Inter-group or inter-personal racism: This is the racism that occurs between individuals or groups; it is the holding of negative attitudes towards a different race or culture (Safe Places for the Advancement of Community and Equity). Interpersonal racism often follows a victim/perpetrator model (Ibid). Within poor communities, ignorance and suspicion of groups or individuals of a different race-ethnic background may result in tension between various race-ethnic groups.
- Example: In urban spaces such as Los Angeles, Long Beach, Chicago, New York City, poor Latinx, Asian, and African American gangs fight each other rather than the capitalist system that perpetuates class inequalities.
- Can you identify examples of multiracial coalitions in your community? One such multiracial collective is Californians for Justice, located in Oakland, San Jose, Fresno, and Long Beach, which is a statewide youth-powered organization fighting for racial justice, particularly in our public schools.
Intra-group racism: Racist attitudes and behaviors against people of your “same racial group.” Colorism is a type of intra-group racism which is the ranking or judgment of individuals based on skin tone (Schaefer, 2019).
- Example: A light-skinned person of color who evaluates a dark-skinned person of color as inferior; a wealthy person of any particular "race" who speaks pejoratively of less financially wealthy individuals in their "race."
- Have you ever experienced colorism in your family, community, or social media? How did you respond to this colorism, or how could have you responded to it?
Modern racism: White beliefs that serious anti-Black (or anti-Mexican, anti-Arab, anti-Asian, etc.) discrimination does not exist today and that African Americans (or other communities of color) are making illegitimate demands for social changes. (Feagin & Feagin, 1998). This type of racism may be understood as color-blind racism.
- Example: One white male (David C.) in the film, The Color of Fear, was sure he was not racist at all and sure that racism is a thing of the past and only a figment in the imagination of the minds of African Americans, Latinos, Asian Americans, Pacific Islanders, Native Americans, etc.
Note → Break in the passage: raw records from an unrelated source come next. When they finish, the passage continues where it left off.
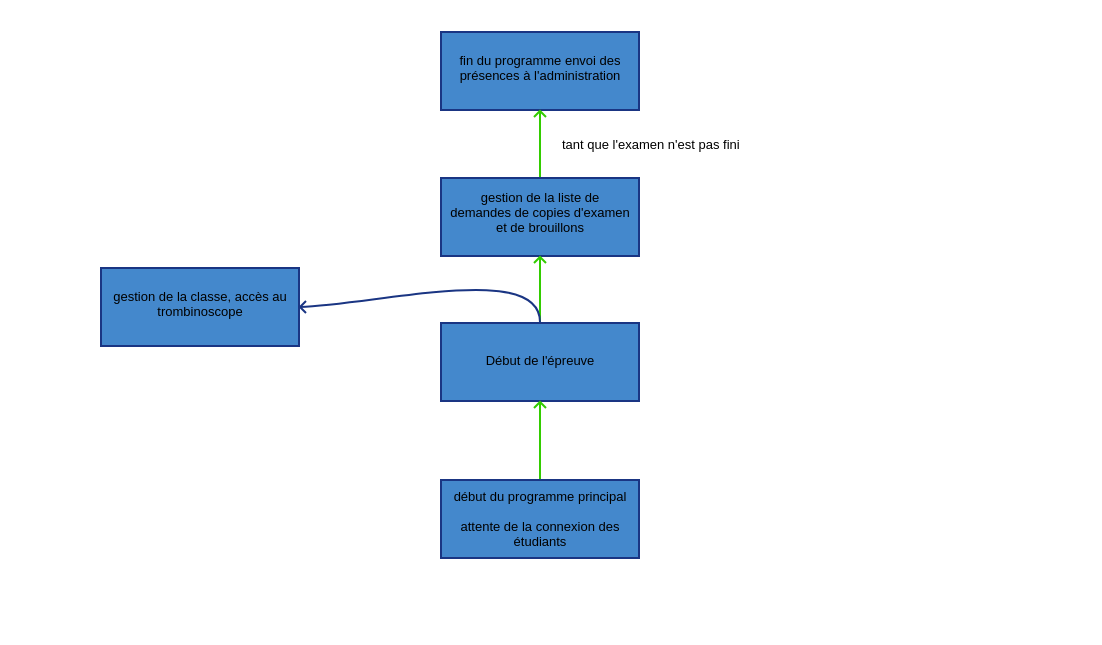
<!DOCTYPE html>
<html lang="fr">
<head>
<meta charset="utf-8">
<title>Déroulement de l'examen</title>
<style>
:root {
  --paper: #ffffff;
  --node-fill: #4488cc;
  --node-line: #1a3583;
  --flow: #33cc00;
  --ink: #000000;
}
* { box-sizing: border-box; }
body { margin: 0; background: var(--paper); }
.diagram {
  position: relative;
  width: 1102px;
  height: 645px;
  overflow: hidden;
  background: var(--paper);
  color: var(--ink);
  font: 13px/15px "Liberation Sans", Arial, sans-serif;
}
.node, .condition { position: absolute; margin: 0; white-space: nowrap; }
.node {
  left: 440px;
  width: 200px;
  height: 80px;
  border: 2px solid var(--node-line);
  background: var(--node-fill);
  text-align: center;
}
.node p { margin: 0; }
.node p + p { margin-top: 15px; }
.end { top: 31px; padding-top: 20px; }
.requests { top: 177px; padding-top: 11px; }
.class { left: 100px; top: 267px; padding-top: 20px; }
.exam { top: 322px; padding-top: 29px; }
.start { top: 479px; padding-top: 8px; }
.condition { left: 562px; top: 137px; }
.connectors { position: absolute; inset: 0; fill: none; stroke-width: 2; }
.flow { stroke: var(--flow); }
.branch { stroke: var(--node-line); }
</style>
</head>
<body>
<main class="diagram">
  <section class="node end"><p>fin du programme envoi des<br>présences à l'administration</p></section>
  <p class="condition">tant que l'examen n'est pas fini</p>
  <section class="node requests"><p>gestion de la liste de<br>demandes de copies d'examen<br>et de brouillons</p></section>
  <section class="node class"><p>gestion de la classe, accès au<br>trombinoscope</p></section>
  <section class="node exam"><p>Début de l'épreuve</p></section>
  <section class="node start"><p>début du programme principal</p><p>attente de la connexion des<br>étudiants</p></section>
  <svg class="connectors" width="1102" height="645" viewBox="0 0 1102 645" aria-hidden="true">
    <defs>
      <path id="arrowhead" d="M-6 6L0 0L6 6"/>
    </defs>
    <g class="flow">
      <path d="M540 177V111M540 322V257M540 479V402"/>
      <use href="#arrowhead" x="540" y="111"/>
      <use href="#arrowhead" x="540" y="257"/>
      <use href="#arrowhead" x="540" y="402"/>
    </g>
    <g class="branch">
      <path d="M540 322C540 262 380 304 300 307"/>
      <use href="#arrowhead" transform="translate(300 307) rotate(-90)"/>
    </g>
  </svg>
</main>
</body>
</html>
- In this film, through dialoguing with other men of color and white men, David C. barely begins to understand white privilege and the systems of power that oppress people of color. Another male featured in the film, Roberto, acknowledges that unmasking white privilege is painful, as he proclaims,"The cure of the pain is in the pain." How would you respond to someone who proclaims that racism is not real, but is rather an illusion or a figment of one's imagination?
Structural racism/Systemic racism: A shorthand term for the many systemic factors that work to produce and maintain racial inequities in America today. These are aspects of our history and culture that allow the privileges associated with “whiteness” and the disadvantages associated with “color” to remain deeply embedded within the political economy. Public policies, institutional practices and cultural representations contribute to structural racism by reproducing outcomes that are racially inequitable. (The Aspen Institute)
- Example: The criminal justice system contributes to systemic racism through over-policing of communities of color, disproportionate police brutality experienced by people of color, and disproportionate mass incarceration of Black men.
- The Summer 2020 protests called to dismantle systemic racism in this country, particularly in policing. What do you think needs to happen to rid this country of system racism that is evident in our laws, schooling, mass media, criminal justice system, political representation, employment patterns, etc.?
Subtle, covert racism: Hidden, camouflaged, pernicious racism.
- Example: Merriam-Webster's Dictionary definitions of racially-coded labels such as Black, minority, and savage all contain derogatory meanings.
- What do you think is more harmful to our society: overt (obvious) racism or subtle, covert racism? While laws may address overt racism such as hate crimes, addressing covert racism may be far more challenging. How might we raise children in a way to prevent subtle, covert racism?